Heat of the moment resignations

The recent Employment Appeal Tribunal (the “EAT”) decision in the case of Omar v Epping Forest District Citizens Advice has resulted in some helpful guidance from the Employment Appeal Tribunal in relation to heat of the moment resignations.

The facts of the case

Mr Omar worked for Epping Forest Citizens Advice as an Advice Session Supervisor. Over the course of several weeks, Mr Omar had been in a heated dispute with his employer, stemming from a letter sent to him by the CEO that warned Mr Omar about his timekeeping. During the course of this dispute, Mr Omar had on two occasions verbally resigned. On both occasions, Mr Omar’s line manager had refused to accept his resignation.  

A couple of weeks after the second verbal resignation, Mr Omar’s line manager asked him about his holiday dates. Mr Omar became angry, swore at his line manager and said “that’s it, from today a month’s notice” and that he was “done with the organisation”. On this occasion, his resignation was accepted and later that day the CEO requested that Mr Omar put his decision to resign in writing. Mr Omar agreed that he would do this, but did not in fact go on to do so.

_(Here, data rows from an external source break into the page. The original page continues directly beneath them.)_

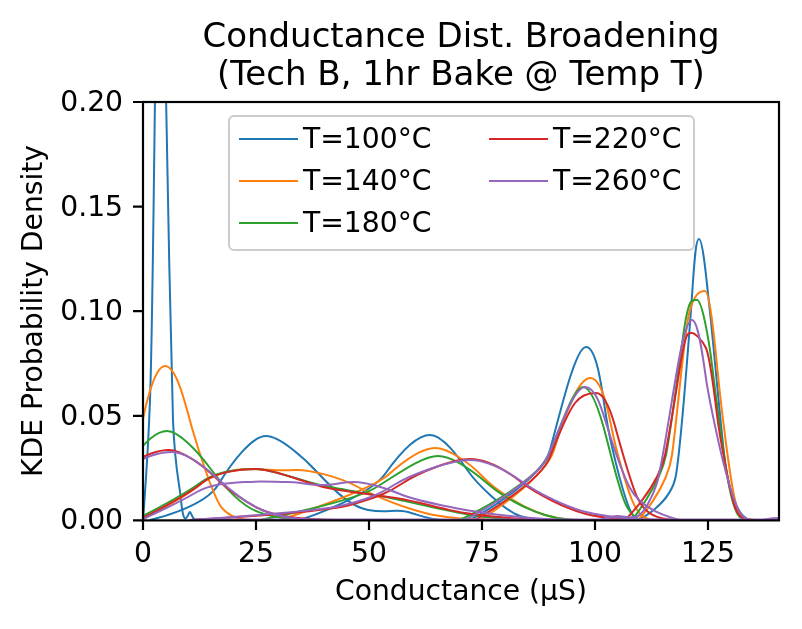
<!DOCTYPE html>
<html lang="en">
<head>
<meta charset="utf-8">
<title>Conductance Dist. Broadening</title>
<style>
:root {
  --ink: #000;
  --paper: #fff;
  --legend-border: #ccc;
  --t100: #1f77b4;
  --t140: #ff7f0e;
  --t180: #2ca02c;
  --t220: #d62728;
  --t260: #9467bd;
}
* { box-sizing: border-box; margin: 0; padding: 0; }
html, body { width: 802px; height: 629px; overflow: hidden; background: var(--paper); }
.chart {
  position: relative;
  width: 802px;
  height: 629px;
  overflow: hidden;
  color: var(--ink);
  font: 28.2px/32px "DejaVu Sans", sans-serif;
  white-space: nowrap;
}
.chart-title {
  position: absolute;
  left: 143px;
  top: 16px;
  width: 636px;
  font-size: 34px;
  font-weight: 400;
  line-height: 38px;
  text-align: center;
}
.plot { position: absolute; inset: 0; }
.curves path { fill: none; stroke-width: 2; stroke-linejoin: round; }
.s100 { stroke: var(--t100); }
.s140 { stroke: var(--t140); }
.s180 { stroke: var(--t180); }
.s220 { stroke: var(--t220); }
.s260 { stroke: var(--t260); }
.axes { fill: none; stroke: var(--ink); stroke-width: 2.2; }
.y-ticks {
  position: absolute;
  left: 40px;
  top: 86px;
  width: 83px;
  height: 450px;
  display: flex;
  flex-direction: column;
  justify-content: space-between;
  text-align: right;
  list-style: none;
}
.x-ticks {
  position: absolute;
  left: 86.5px;
  top: 537px;
  display: grid;
  grid-template-columns: repeat(6, 113px);
  text-align: center;
  list-style: none;
}
.x-label { position: absolute; left: 143px; top: 575px; width: 636px; text-align: center; }
.y-label {
  position: absolute;
  left: -167px;
  top: 295px;
  width: 400px;
  text-align: center;
  transform: rotate(-90deg);
}
.legend {
  position: absolute;
  left: 228px;
  top: 115px;
  width: 467px;
  height: 136px;
  padding: 1px 8px 0 9px;
  display: grid;
  grid-auto-flow: column;
  grid-template-rows: repeat(3, 42px);
  grid-template-columns: 250px 1fr;
  border: 2.5px solid var(--legend-border);
  border-radius: 6px;
  background: rgba(255, 255, 255, .8);
  list-style: none;
}
.legend li { display: flex; align-items: center; gap: 5px; }
.legend svg { flex: none; }
.legend line { stroke-width: 2; }
</style>
</head>
<body>
<main class="chart">
  <h1 class="chart-title">Conductance Dist. Broadening<br>(Tech B, 1hr Bake @ Temp T)</h1>

  <svg class="plot" width="802" height="629" viewBox="0 0 802 629" role="img" aria-label="Density curves of conductance for five bake temperatures">
    <defs>
      <clipPath id="plot-area"><rect x="143" y="102" width="636" height="419"/></clipPath>
    </defs>
    <g class="curves" clip-path="url(#plot-area)">
      <g class="s100">
        <path d="M143,520 S148,455 150,400 S154,180 155,95 M166,95 S171,370 173,420 S179,480 181,500 S185,520 187,517 S189,512 190,512 S192,518 195,520"/>
        <path d="M150,520 S204,508 218,485 S252,436 266,436 S305,459 318,473 S350,507 368,510 S390,510 402,511 S425,520 445,520"/>
        <path d="M300,520 S368,498 385,474 S417,435 430,435 S459,458 468,471 S505,511 520,516 S545,520 560,520"/>
        <path d="M470,520 S541,482 550,450 S575,347 586,347 S602,390 606,416 S621,486 628,505 S640,520 648,520"/>
        <path d="M638,520 S671,505 676,475 S688,350 691,310 S695,239 699,239 S707,285 710,312 S721,430 725,462 S738,517 750,520"/>
      </g>
      <g class="s140">
        <path d="M143,419 S153,366 165,366 S186,407 192,428 S214,499 222,508 S240,520 255,520"/>
        <path d="M143,519 S185,497 198,486 S232,469 248,469 S280,471 294,470 S340,477 358,487 S405,508 425,513 S470,520 500,520"/>
        <path d="M280,520 S370,491 388,475 S422,448 435,448 S470,463 483,477 S525,509 545,515 S575,520 590,520"/>
        <path d="M480,520 S545,480 554,450 S578,378 590,378 S608,410 612,430 S626,485 632,500 S645,520 655,520"/>
        <path d="M638,520 S667,490 672,455 S684,335 689,314 S700,291 705,291 S715,345 718,375 S730,480 735,500 S745,519 755,520"/>
      </g>
      <g class="s180">
        <path d="M143,446 S155,431 167,431 S198,452 210,468 S238,501 250,508 S285,520 310,520"/>
        <path d="M143,516 S185,494 200,483 S238,469 255,469 S302,481 320,485 S378,495 400,500 S465,515 485,517 S520,520 540,520"/>
        <path d="M260,520 S352,502 375,488 S422,456 438,456 S474,472 488,484 S525,509 545,515 S580,520 600,520"/>
        <path d="M460,520 S537,483 549,455 S573,387 583,387 S602,420 607,440 S621,495 626,505 S636,520 645,520"/>
        <path d="M632,520 S660,485 666,455 S682,338 686,318 S692,300 697,300 S709,340 712,365 S726,475 731,495 S739,520 748,520"/>
      </g>
      <g class="s220">
        <path d="M143,457 S156,450 169,450 S204,466 216,478 S248,504 262,510 S305,520 340,520"/>
        <path d="M143,518 S189,494 202,483 S240,469 257,469 S308,484 328,488 S376,495 396,498 S445,510 465,513 S525,520 560,520"/>
        <path d="M190,520 S322,513 350,505 S388,493 403,483 S452,459 470,459 S507,471 521,482 S566,509 586,514 S635,520 660,520"/>
        <path d="M475,520 S540,483 550,457 S569,411 575,403 S588,393 596,393 S610,408 615,426 S631,485 638,499 S655,519 675,520"/>
        <path d="M625,520 S658,488 665,455 S679,370 683,350 S689,333 692,333 S703,341 706,348 S714,390 717,415 S730,491 734,504 S743,520 752,520"/>
      </g>
      <g class="s260">
        <path d="M143,459 S157,452 172,452 S206,468 218,479 S248,504 262,510 S300,520 325,520"/>
        <path d="M143,519 S180,502 195,493 S228,483 245,482 S275,482 287,482 S309,485 322,485 S342,482 354,482 S386,488 400,494 S435,504 455,508 S530,520 570,520"/>
        <path d="M190,520 S314,512 340,506 S378,495 394,485 S450,460 470,460 S510,473 524,483 S566,507 586,512 S640,520 665,520"/>
        <path d="M465,520 S537,482 548,456 S574,387 585,387 S602,410 607,426 S622,473 630,488 S655,514 680,520"/>
        <path d="M600,520 S612,516 618,516 S632,519 638,516 S653,496 657,483 S670,412 674,388 S685,320 692,320 S704,367 707,385 S719,446 724,465 S736,512 745,518 S765,518 779,518"/>
        <path d="M195,519.5 H779"/>
      </g>
    </g>
    <g class="axes">
      <rect x="143" y="102" width="636" height="418.4"/>
      <path d="M133,102H143M133,206.6H143M133,311.2H143M133,415.8H143M133,520.4H143"/>
      <path d="M143,520V530M256,520V530M369,520V530M482,520V530M595,520V530M708,520V530"/>
    </g>
  </svg>

  <ul class="legend">
    <li><svg width="59" height="4"><line class="s100" x2="59" y1="2" y2="2"/></svg>T=100°C</li>
    <li><svg width="59" height="4"><line class="s140" x2="59" y1="2" y2="2"/></svg>T=140°C</li>
    <li><svg width="59" height="4"><line class="s180" x2="59" y1="2" y2="2"/></svg>T=180°C</li>
    <li><svg width="59" height="4"><line class="s220" x2="59" y1="2" y2="2"/></svg>T=220°C</li>
    <li><svg width="59" height="4"><line class="s260" x2="59" y1="2" y2="2"/></svg>T=260°C</li>
  </ul>

  <ul class="y-ticks"><li>0.20</li><li>0.15</li><li>0.10</li><li>0.05</li><li>0.00</li></ul>
  <ul class="x-ticks"><li>0</li><li>25</li><li>50</li><li>75</li><li>100</li><li>125</li></ul>
  <p class="x-label">Conductance (μS)</p>
  <p class="y-label">KDE Probability Density</p>
</main>
</body>
</html>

Four days later Mr Omar emailed the CEO to inform her that he wished to retract his resignation on the basis that it had been tendered in the heat of the moment and that he had not really meant to resign. The employer refused to accept the retraction of the resignation and Mr Omar’s employment terminated on one month’s notice, in accordance with his verbal resignation four days previously.

Mr Omar’s unfair dismissal and wrongful dismissal claim

Mr Omar brought a claim for unfair dismissal and wrongful dismissal, on the basis that he did not accept he had resigned. The employment tribunal disagreed with Mr Omar and found that his verbal resignation had been effective.

Mr Omar appealed to the EAT. The EAT found that the employment tribunal had been wrong in its application of the law and that it had failed to adequately consider the question of whether Mr Omar’s verbal resignation had been effective. The EAT has sent the case back to the employment tribunal for a full rehearing.

Heat of the moment principles

In its judgement the EAT set out the key issues to take into account for determining the effectiveness of both heat of the moment resignations and dismissals:

  • A notice of resignation or dismissal, once effectively given, cannot unilaterally be retracted – the other party would need to agree to any retraction.
  • Words of dismissal or resignation need to be looked at objectively. The subjective intention of the person giving notice is not relevant, while the subjective understanding of the recipient is relevant but not determinative.
  • It is not enough for the party giving notice to merely express an intention to dismiss or resign in the future – it has to be clear to the reasonable bystander, in the position of the recipient, that they are giving notice now.
  • The reasonable bystander, in the position of the recipient, would need to understand that the dismissal or resignation was “seriously meant”, “really intended” and “conscious and rational”.
  • The point in time at which the objective assessment must be carried out is the time at which the words were said.
  • Evidence as to what happened afterwards can be considered but only if it is relevant and casts light, objectively, on whether the resignation/dismissal was “really intended” at the time.
  • There will often be a fine line between a case where a resignation of dismissal was not “really intended” at the time, and one where someone did really intend to resign/dismiss at the time but has gone on to have a change of mind. It will be a question of fact in each case as to which side of the line the case falls.

What does this mean for schools?

This is a really helpful case, as it sets out a clear set of rules to help determine whether a resignation or dismissal given in the heat of the moment will stand. Staff in schools are under a lot of pressure and emotions can sometimes boil over. It will often be the case that an employee who resigns in the heat of the moment will want to retract their resignation once they have calmed down, and by applying the principles laid down in this case, schools can determine whether or not they are entitled to refuse to allow a retraction.

How can Moore Barlow help

Disputes with employees require careful management and if any schools would like advice on how to manage a challenging situation with an employee. We have the expertise and experience to support independent schools of all sizes and profiles including groups of schools, on a wide range of issues including, Employment and HR advice. To find out more or to discuss your situation, please contact the Independent schools team.